So you’ve heard about all the pitfalls in the voluntary carbon offset market, and you still want to buy. How much is the right amount to spend? You might think that bargain shopping is a good idea–that it’s no different than shopping around for the best deal on paper towels. In the carbon offsets industry, cheap offsets are the equivalent of off-brand condoms: they might be fine, but the stakes are so high they are not really worth messing around with.
First things first. There is an enormous variation in the price per ton for carbon offsets. The Katoomba Group’s Ecosystem Marketplace, Voluntary Carbon Markets 2007: Picking Up Steam found an enormous variation in the prices of offsets available for purchase on the voluntary carbon offset market, from 45 cents to 45 dollars per ton! (See the PDF Here)
They included a lovely chart, showcasing the variation in prices by offset project type:
As you can see, pricing is clear as mud. Forestation projects (Aff-mixed) were some of the cheapest and most expensive, as were methane and industrial gas capture projects. Renewable energy projects (RECs) also came in as some of the lowest. If you read my blog on project types, you’ll remember that these three project types are some of the most popular, and they each have varying degrees of precision in the amount of carbon they actually save. The fact that the Katoomba group (I just love writing that!) found some connection between price and quality is actually good news! It represents an improvement in this wild market. An analysis by Kollmuss & Bowell (PDF) two years ago found large differences in price to the consumer per ton of carbon offset, but not a clear connection between price and other variables like quality or type of project.

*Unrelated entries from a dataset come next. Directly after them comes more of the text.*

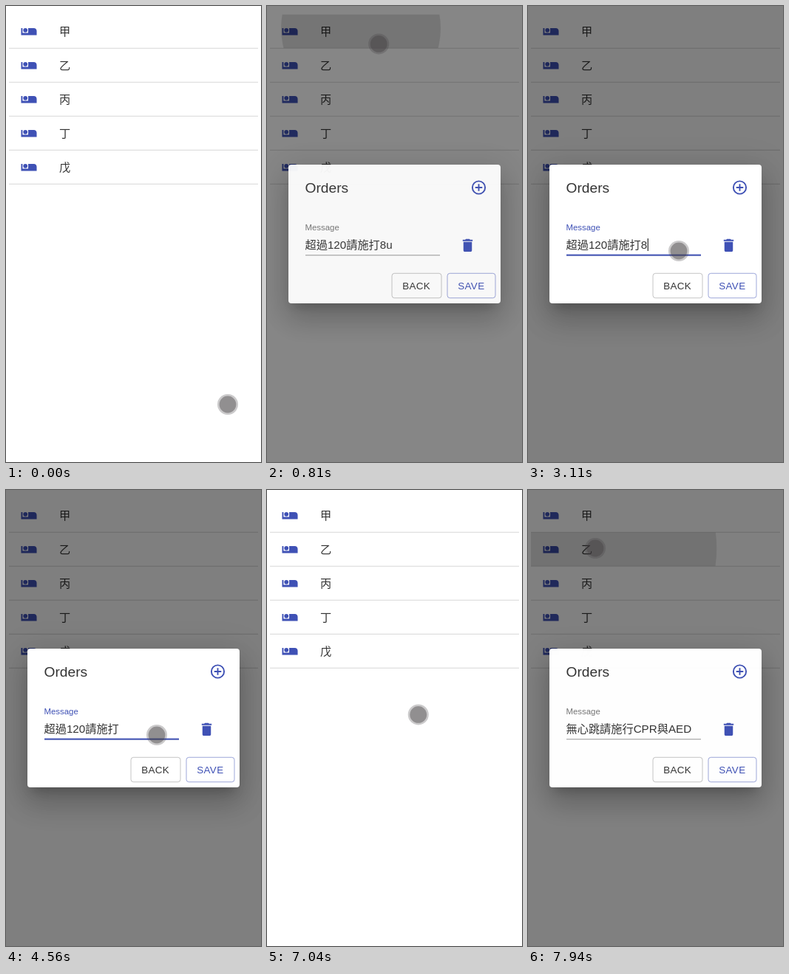
Recreate the animation shown at these times as an HTML page. Size 345 px wide and 618 px high, loop 8000 ms.

```html
<!DOCTYPE html>
<html lang="zh-Hant">
<head>
<meta charset="utf-8">
<title>Orders dialog</title>
<style>
  html, body { margin: 0; width: 100%; height: 100%; overflow: hidden; background: #fff; }
  body > * { position: absolute; left: 0; top: 0; width: 345px; height: 618px; }
  text {
    font: 300 15.2px "Liberation Sans", "Noto Sans CJK TC Light", "Noto Sans CJK TC", "Noto Sans CJK", sans-serif;
    fill: #333; white-space: pre;
  }
  .icon { fill: #3f51b5; }
  #shade { background: rgba(0, 0, 0, .5); }
  #dialog {
    left: 29px; top: 215px; width: 287px; height: 188px;
    background: #fff; border-radius: 4px;
    box-shadow: 0 10.5px 14.4px -6.7px rgba(0, 0, 0, .2),
      0 23px 36.4px 3px rgba(0, 0, 0, .14), 0 8.6px 44px 7.7px rgba(0, 0, 0, .12);
  }
  #dialog .title { font-size: 19.2px; }
  #dialog .label { font-size: 11.4px; }
  #dialog .button { font-size: 13.4px; letter-spacing: .38px; }
</style>
</head>
<body>
<svg id="list" viewBox="0 0 345 618">
  <clipPath id="row1"><rect x="4" y="11.5" width="337" height="45.5"/></clipPath>
  <clipPath id="row2"><rect x="4" y="57.5" width="337" height="45.5"/></clipPath>
  <g id="rows"></g>
  <g clip-path="url(#row1)"><circle id="ripple1" cx="127" cy="30"/></g>
  <g clip-path="url(#row2)"><circle id="ripple2" cx="90" cy="79"/></g>
</svg>
<div id="shade"></div>
<svg id="dialog" viewBox="29 215 287 188">
  <clipPath id="saveArea"><rect x="244" y="362" width="65" height="34" rx="4"/></clipPath>
  <text class="title" x="51.5" y="253">Orders</text>
  <path class="icon" transform="translate(275 234.5) scale(.958)" d="M13 7h-2v4H7v2h4v4h2v-4h4v-2h-4V7zm-1-5a10 10 0 1 0 0 20 10 10 0 0 0 0-20zm0 18a8 8 0 1 1 0-16 8 8 0 0 1 0 16z"/>
  <text class="label" id="label" x="51.5" y="304">Message</text>
  <text id="message" x="51.5" y="329.3"></text>
  <rect id="caret" y="315" width="1" height="17"/>
  <rect x="52" y="337.3" width="182" height="1" fill-opacity=".42"/>
  <rect id="underline" class="icon" y="336.6" height="2"/>
  <path class="icon" transform="translate(260 313) scale(.958)" d="M6 19c0 1.1.9 2 2 2h8c1.1 0 2-.9 2-2V7H6v12zM19 4h-3.5l-1-1h-5l-1 1H5v2h14V4z"/>
  <g fill="none">
    <rect x="169" y="362.3" width="67" height="33.4" rx="3.5" stroke="#000" stroke-opacity=".23"/>
    <rect x="244" y="362.3" width="65" height="33.4" rx="3.5" stroke="#3f51b5" stroke-opacity=".5"/>
  </g>
  <text class="button" x="183.2" y="384">BACK</text>
  <text class="button" x="258.2" y="384" style="fill:#3f51b5">SAVE</text>
  <g clip-path="url(#saveArea)"><circle id="ripple3" class="icon" cx="290" cy="393"/></g>
</svg>
<svg viewBox="0 0 345 618">
  <g id="pointer" fill="#464143">
    <circle r="14" fill-opacity=".28"/>
    <circle r="11.4" fill-opacity=".43"/>
  </g>
</svg>
<script>
const LOOP = 8000;
const FOCUS = 1730, ERASE = 3110, RETYPE = 5220, BLUR = 6840;
const KEY_GAP = 130, BLINK = 505;

const $ = id => document.getElementById(id);
const set = (id, attrs) => {
  for (const name in attrs) $(id).setAttribute(name, attrs[name]);
};

$('rows').innerHTML = [...'甲乙丙丁戊'].map((name, i) => `
  <g transform="translate(0 ${i * 46})">
    <path class="icon" transform="translate(19.5 23.2) scale(.958)" d="M7 13a3 3 0 1 0 0-6 3 3 0 0 0 0 6zm12-6h-8v7H3V7H1v10h22v-6c0-2.21-1.79-4-4-4z"/>
    <text x="72" y="39.5">${name}</text>
    <rect x="4" y="56.7" width="337" height="1.3" fill="#e0e0e0"/>
  </g>`).join('');

// cubic-bezier(x1, 0, .2, 1)
function ease(p, x1 = .4) {
  if (p <= 0) return 0;
  if (p >= 1) return 1;
  let lo = 0, hi = 1, s;
  for (let i = 0; i < 20; i++) {
    s = (lo + hi) / 2;
    const x = 3 * (1 - s) * (1 - s) * s * x1 + .6 * (1 - s) * s * s + s * s * s;
    if (x < p) lo = s; else hi = s;
  }
  return s * s * (3 - 2 * s);
}

// Each move runs from the previous stop: start, end, x, y
const moves = [
  [50, 480, 127, 27], [670, 810, 151, 51], [810, 1230, 230, 240],
  [1230, 1640, 181, 322], [1780, 1980, 204, 332],
  [6300, 6700, 290, 394], [6850, 7040, 205, 305], [7040, 7450, 91, 79]
];
function pointerAt(t) {
  let x = 300, y = 540;
  for (const [start, end, toX, toY] of moves) {
    const k = Math.min(1, Math.max(0, (t - start) / (end - start)));
    x += (toX - x) * k;
    y += (toY - y) * k;
  }
  return [x, y];
}

const keysSince = (t, start) => Math.max(0, Math.floor((t - start) / KEY_GAP) + 1);

function messageAt(t) {
  if (t > 7300) return '無心跳請施行CPR與AED';
  const dose = t < RETYPE
    ? '8u'.slice(0, Math.max(0, 2 - keysSince(t, ERASE)))
    : '10u'.slice(0, keysSince(t, RETYPE));
  return '超過120請施打' + dose;
}

// Blinking starts over with every edit
function caretOn(t) {
  const start = t < ERASE - 70 ? FOCUS : t < RETYPE + 2 * KEY_GAP ? ERASE - 70 : RETYPE + 2 * KEY_GAP;
  return t >= FOCUS && t < BLUR && Math.floor((t - start) / BLINK) % 2 === 0;
}

function ripple(id, t, press, release, radius) {
  const grow = ease((t - press) / 550);
  const fade = 1 - ease((t - release) / 550);
  set(id, { r: radius * grow, 'fill-opacity': t < press ? 0 : (.1 + .2 * grow) * fade });
}

function draw(t) {
  const open = ease((t - 650) / 225) - ease((t - 6845) / 195) + ease((t - 7745) / 225);
  $('shade').style.opacity = $('dialog').style.opacity = open;

  ripple('ripple1', t, 618, 650, 215);
  ripple('ripple2', t, 7709, 7745, 252);
  ripple('ripple3', t, 6800, 6845, 58);

  const focused = t >= FOCUS && t < BLUR;
  const half = 91 * (ease((t - FOCUS) / 200, 0) - ease((t - BLUR) / 200, 0));
  $('label').style.fill = focused ? '#3f51b5' : '#757575';
  set('underline', { x: 143 - half, width: 2 * half });

  $('message').textContent = messageAt(t);
  set('caret', {
    x: 52 + $('message').getComputedTextLength(),
    'fill-opacity': caretOn(t) ? 1 : 0
  });

  set('pointer', { transform: `translate(${pointerAt(t)})` });
}

function tick() {
  draw(performance.now() % LOOP);
  requestAnimationFrame(tick);
}
tick();
</script>
</body>
</html>
```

The pitfalls of the deal that’s too good to be true.
Some of these companies will try to tell you that you can offset a year’s worth of driving for $12 or some cheap lunch low number. Unfortunately, like that free lunch saying goes, there really is no such thing as a quick and easy solution to climate change. An offset that is too cheap probably does not meet the standards of rigor (verifiable, leakage-free, permanent and additional) that we want to see. This means that your money is probably not going towards actually removing the amount of carbon that you’ve been promised.
Does high price mean high quality?
Maybe. The Katoomba study found that the highest prices were paid for projects with strong quality and verifiability attributes, such as landfill methane and coal mine methane, as well the more ‘feel good’ offsets such as forestry projects and long term sustainable development projects, like energy efficiency and off-grid renewable energy. This means that the higher priced offsets might be of higher quality, in terms of either increased accuracy or increased co-benefits, or they might just be more popular like forestry projects. Those forest projects are something to be wary of because the high prices seem to correspond more to their popularity (they are easy to understand and therefore popular to purchase) than their quality.
The final word: price can be a stand in for quality, except when it comes to forestry projects. If you are going to buy offsets, you should go for higher priced offsets that are verified through one of the verification schemes I mentioned last time (the Voluntary Carbon Standard, the Gold Standard, the Climate Action Reserve and/or Green-e), and don’t bargain shop!